The task: Show me each line of the listing below where the word "ellipse" appears.

______

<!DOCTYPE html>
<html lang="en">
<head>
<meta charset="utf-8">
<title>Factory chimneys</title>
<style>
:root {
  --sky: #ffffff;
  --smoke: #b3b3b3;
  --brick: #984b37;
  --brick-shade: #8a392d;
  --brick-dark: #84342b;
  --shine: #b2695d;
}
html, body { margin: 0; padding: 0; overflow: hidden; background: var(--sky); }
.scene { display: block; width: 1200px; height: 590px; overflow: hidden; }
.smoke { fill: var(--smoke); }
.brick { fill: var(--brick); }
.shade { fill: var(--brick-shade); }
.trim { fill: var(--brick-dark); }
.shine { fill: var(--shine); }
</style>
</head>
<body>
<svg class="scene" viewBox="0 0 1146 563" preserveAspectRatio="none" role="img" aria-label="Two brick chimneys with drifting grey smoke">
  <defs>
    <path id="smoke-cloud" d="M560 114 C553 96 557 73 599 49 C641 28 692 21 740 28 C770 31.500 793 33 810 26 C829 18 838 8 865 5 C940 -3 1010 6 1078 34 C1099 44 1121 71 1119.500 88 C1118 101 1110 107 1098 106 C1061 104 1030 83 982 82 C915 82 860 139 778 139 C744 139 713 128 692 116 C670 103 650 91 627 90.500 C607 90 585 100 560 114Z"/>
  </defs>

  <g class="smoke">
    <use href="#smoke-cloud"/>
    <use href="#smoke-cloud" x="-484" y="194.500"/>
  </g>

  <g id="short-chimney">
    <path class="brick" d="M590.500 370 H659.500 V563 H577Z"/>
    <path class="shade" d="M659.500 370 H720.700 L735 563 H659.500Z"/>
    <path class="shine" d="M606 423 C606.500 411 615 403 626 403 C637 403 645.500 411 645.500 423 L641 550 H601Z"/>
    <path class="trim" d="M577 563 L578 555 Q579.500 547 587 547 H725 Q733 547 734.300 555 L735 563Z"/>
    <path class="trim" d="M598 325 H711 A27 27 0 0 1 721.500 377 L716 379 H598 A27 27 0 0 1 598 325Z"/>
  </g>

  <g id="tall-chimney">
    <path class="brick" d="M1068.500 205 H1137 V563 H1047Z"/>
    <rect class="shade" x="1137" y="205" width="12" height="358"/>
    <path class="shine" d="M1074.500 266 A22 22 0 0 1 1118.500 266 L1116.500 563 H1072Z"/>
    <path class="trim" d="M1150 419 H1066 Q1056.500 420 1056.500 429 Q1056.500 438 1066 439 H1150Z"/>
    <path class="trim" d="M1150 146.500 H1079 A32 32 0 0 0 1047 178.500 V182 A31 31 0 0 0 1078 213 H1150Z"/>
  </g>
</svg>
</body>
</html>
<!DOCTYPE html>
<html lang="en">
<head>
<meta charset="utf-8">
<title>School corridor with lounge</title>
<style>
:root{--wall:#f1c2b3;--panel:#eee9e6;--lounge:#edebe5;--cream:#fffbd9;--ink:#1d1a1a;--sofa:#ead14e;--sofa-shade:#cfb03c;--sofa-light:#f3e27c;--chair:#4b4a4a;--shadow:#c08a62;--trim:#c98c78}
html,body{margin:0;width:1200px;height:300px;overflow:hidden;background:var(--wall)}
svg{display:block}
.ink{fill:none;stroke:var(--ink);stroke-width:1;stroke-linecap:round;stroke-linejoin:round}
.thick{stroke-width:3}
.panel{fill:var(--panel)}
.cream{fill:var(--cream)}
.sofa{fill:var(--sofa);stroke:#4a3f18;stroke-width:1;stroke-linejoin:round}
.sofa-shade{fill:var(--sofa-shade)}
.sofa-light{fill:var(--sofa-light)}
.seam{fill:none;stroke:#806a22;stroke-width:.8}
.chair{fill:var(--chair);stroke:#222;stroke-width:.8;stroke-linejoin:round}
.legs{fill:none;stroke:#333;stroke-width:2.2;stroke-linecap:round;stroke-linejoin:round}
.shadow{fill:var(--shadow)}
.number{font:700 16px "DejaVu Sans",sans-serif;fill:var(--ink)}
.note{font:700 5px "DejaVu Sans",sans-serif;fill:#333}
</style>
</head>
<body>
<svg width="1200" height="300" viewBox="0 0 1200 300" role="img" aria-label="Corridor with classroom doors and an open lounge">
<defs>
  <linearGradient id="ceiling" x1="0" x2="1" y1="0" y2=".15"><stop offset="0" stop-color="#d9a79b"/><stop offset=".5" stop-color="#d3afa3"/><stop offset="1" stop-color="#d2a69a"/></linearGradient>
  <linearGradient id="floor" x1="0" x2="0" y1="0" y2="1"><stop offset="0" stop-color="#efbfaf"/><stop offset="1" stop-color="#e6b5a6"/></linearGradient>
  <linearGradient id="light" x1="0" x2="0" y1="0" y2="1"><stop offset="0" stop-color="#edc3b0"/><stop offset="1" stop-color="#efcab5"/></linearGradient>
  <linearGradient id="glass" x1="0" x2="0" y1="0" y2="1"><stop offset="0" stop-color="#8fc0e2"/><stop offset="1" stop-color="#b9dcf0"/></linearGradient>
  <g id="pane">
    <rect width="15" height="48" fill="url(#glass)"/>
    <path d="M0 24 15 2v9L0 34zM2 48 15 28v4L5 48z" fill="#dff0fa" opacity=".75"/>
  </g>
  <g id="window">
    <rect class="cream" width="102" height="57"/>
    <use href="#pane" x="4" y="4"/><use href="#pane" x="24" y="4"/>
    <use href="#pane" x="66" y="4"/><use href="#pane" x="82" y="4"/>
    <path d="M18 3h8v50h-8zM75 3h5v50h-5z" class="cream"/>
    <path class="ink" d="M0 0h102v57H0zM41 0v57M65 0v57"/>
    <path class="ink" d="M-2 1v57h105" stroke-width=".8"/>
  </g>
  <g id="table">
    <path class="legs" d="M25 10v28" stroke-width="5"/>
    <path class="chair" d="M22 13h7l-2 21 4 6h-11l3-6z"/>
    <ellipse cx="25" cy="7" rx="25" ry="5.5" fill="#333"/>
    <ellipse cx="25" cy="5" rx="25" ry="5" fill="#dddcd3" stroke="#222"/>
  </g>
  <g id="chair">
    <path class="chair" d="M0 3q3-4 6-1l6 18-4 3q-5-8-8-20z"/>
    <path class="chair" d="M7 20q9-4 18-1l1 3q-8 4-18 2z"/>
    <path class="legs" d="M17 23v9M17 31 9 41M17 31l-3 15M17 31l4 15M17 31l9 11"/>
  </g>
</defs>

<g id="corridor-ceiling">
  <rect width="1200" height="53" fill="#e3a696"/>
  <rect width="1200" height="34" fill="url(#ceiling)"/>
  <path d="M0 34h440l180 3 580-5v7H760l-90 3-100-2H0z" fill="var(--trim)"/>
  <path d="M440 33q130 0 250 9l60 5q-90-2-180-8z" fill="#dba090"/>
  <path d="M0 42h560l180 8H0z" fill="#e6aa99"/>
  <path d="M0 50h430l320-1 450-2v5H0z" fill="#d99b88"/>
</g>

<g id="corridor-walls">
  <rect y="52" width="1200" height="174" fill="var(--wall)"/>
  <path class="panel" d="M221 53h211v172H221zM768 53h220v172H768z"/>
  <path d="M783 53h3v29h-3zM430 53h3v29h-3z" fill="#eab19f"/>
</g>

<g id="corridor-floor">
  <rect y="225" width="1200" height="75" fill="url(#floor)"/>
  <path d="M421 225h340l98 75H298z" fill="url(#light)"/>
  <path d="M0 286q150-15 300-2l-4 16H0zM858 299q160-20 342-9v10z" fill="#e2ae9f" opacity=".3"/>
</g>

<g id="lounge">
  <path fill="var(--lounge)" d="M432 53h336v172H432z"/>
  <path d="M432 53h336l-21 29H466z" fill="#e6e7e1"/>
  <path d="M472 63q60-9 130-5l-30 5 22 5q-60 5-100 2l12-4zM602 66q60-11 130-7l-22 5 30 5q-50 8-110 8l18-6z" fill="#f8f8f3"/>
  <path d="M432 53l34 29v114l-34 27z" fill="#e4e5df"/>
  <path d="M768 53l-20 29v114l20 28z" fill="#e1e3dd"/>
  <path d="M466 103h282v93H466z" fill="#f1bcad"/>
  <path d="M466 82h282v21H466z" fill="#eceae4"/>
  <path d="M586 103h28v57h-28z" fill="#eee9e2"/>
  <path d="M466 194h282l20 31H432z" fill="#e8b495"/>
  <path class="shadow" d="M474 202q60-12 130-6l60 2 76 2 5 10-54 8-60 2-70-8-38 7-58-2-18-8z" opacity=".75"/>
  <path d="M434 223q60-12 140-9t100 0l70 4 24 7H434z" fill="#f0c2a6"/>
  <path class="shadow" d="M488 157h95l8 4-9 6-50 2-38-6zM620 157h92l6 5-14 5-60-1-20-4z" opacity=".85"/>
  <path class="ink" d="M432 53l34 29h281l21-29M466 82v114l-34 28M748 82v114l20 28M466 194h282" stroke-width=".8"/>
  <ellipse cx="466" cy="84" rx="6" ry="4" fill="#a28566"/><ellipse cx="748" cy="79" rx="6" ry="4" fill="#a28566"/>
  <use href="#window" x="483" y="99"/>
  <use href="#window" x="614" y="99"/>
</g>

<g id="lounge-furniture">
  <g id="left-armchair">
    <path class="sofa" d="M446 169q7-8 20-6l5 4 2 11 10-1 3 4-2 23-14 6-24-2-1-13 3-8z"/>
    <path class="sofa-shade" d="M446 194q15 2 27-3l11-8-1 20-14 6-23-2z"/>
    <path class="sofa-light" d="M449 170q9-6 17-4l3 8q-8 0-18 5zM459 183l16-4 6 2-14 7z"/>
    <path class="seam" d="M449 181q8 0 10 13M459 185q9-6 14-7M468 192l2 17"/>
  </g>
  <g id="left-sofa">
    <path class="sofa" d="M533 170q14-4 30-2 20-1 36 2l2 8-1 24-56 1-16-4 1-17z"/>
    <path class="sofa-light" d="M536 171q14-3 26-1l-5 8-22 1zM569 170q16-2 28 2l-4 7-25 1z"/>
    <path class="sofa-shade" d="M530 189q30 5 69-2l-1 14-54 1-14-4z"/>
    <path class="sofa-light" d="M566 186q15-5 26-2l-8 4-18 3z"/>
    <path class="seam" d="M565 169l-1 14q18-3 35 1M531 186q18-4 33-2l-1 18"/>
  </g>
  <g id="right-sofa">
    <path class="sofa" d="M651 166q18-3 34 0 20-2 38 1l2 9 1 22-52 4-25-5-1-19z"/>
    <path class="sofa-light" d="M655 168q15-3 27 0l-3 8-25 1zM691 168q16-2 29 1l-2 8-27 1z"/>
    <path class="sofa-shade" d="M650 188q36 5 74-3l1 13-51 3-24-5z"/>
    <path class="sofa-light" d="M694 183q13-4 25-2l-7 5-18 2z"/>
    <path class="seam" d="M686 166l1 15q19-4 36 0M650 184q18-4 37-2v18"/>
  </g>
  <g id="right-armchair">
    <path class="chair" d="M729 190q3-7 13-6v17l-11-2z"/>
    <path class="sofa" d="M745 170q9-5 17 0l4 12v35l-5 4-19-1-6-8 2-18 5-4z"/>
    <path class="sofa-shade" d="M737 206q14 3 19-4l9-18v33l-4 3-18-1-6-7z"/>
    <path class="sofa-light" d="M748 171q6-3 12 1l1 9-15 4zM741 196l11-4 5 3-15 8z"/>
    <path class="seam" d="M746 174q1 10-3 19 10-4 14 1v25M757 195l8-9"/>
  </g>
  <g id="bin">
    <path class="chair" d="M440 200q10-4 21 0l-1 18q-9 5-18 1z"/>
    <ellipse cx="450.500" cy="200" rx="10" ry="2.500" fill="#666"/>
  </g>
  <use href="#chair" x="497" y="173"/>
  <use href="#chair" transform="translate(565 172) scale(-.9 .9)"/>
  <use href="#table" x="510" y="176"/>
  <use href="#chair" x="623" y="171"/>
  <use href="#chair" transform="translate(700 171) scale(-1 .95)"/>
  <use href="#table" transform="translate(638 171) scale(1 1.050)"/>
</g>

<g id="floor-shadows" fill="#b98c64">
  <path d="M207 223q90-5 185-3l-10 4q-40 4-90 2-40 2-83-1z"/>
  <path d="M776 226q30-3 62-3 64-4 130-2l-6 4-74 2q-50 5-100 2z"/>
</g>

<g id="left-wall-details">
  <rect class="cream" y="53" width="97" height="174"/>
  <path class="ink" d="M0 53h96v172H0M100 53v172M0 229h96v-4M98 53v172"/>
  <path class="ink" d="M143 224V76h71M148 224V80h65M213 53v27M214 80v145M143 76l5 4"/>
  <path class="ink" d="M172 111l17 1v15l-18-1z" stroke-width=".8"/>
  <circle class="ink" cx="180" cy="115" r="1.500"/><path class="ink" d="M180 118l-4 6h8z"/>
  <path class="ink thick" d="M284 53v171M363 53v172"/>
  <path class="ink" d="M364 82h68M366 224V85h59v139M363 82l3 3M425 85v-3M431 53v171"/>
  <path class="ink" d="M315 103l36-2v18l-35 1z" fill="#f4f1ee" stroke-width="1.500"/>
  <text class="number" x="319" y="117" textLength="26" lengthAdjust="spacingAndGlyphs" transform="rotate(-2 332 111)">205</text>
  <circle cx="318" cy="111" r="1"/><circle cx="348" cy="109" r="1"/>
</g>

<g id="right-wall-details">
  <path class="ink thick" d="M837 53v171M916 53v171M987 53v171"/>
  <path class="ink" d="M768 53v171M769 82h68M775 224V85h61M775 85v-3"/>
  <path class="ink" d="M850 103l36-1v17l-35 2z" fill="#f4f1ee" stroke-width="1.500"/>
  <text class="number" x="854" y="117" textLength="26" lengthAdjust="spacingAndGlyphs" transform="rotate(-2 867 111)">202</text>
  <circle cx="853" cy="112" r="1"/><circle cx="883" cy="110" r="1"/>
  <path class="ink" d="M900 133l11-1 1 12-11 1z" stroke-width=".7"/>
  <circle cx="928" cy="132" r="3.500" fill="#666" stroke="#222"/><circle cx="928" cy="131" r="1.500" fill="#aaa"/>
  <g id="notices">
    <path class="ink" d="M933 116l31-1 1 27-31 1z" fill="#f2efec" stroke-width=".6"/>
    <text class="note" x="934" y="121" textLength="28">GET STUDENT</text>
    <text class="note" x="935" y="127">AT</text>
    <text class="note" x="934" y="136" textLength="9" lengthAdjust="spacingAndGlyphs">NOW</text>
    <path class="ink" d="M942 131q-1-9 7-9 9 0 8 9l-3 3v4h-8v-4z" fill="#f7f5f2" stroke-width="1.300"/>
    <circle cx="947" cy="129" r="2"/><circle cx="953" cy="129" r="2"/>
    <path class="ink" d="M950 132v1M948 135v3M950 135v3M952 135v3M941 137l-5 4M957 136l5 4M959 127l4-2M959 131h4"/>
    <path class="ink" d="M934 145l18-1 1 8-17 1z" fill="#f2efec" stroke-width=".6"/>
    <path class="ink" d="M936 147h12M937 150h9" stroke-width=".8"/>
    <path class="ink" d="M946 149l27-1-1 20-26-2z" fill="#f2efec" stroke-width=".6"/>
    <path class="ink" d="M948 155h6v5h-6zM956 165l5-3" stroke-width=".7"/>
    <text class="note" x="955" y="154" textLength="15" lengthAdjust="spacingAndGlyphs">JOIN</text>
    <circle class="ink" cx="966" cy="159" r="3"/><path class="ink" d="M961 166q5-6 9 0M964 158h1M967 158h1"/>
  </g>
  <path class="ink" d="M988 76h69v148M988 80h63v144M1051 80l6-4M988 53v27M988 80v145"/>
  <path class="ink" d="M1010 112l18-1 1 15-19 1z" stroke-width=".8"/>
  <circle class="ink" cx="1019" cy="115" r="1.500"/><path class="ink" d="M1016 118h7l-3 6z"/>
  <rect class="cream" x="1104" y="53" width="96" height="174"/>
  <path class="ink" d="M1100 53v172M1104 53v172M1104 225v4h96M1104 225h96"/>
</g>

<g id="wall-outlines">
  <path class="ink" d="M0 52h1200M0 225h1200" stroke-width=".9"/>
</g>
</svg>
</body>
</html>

______

Answer section:
    <ellipse cx="25" cy="7" rx="25" ry="5.5" fill="#333"/>
    <ellipse cx="25" cy="5" rx="25" ry="5" fill="#dddcd3" stroke="#222"/>
  <ellipse cx="466" cy="84" rx="6" ry="4" fill="#a28566"/><ellipse cx="748" cy="79" rx="6" ry="4" fill="#a28566"/>
    <ellipse cx="450.500" cy="200" rx="10" ry="2.500" fill="#666"/>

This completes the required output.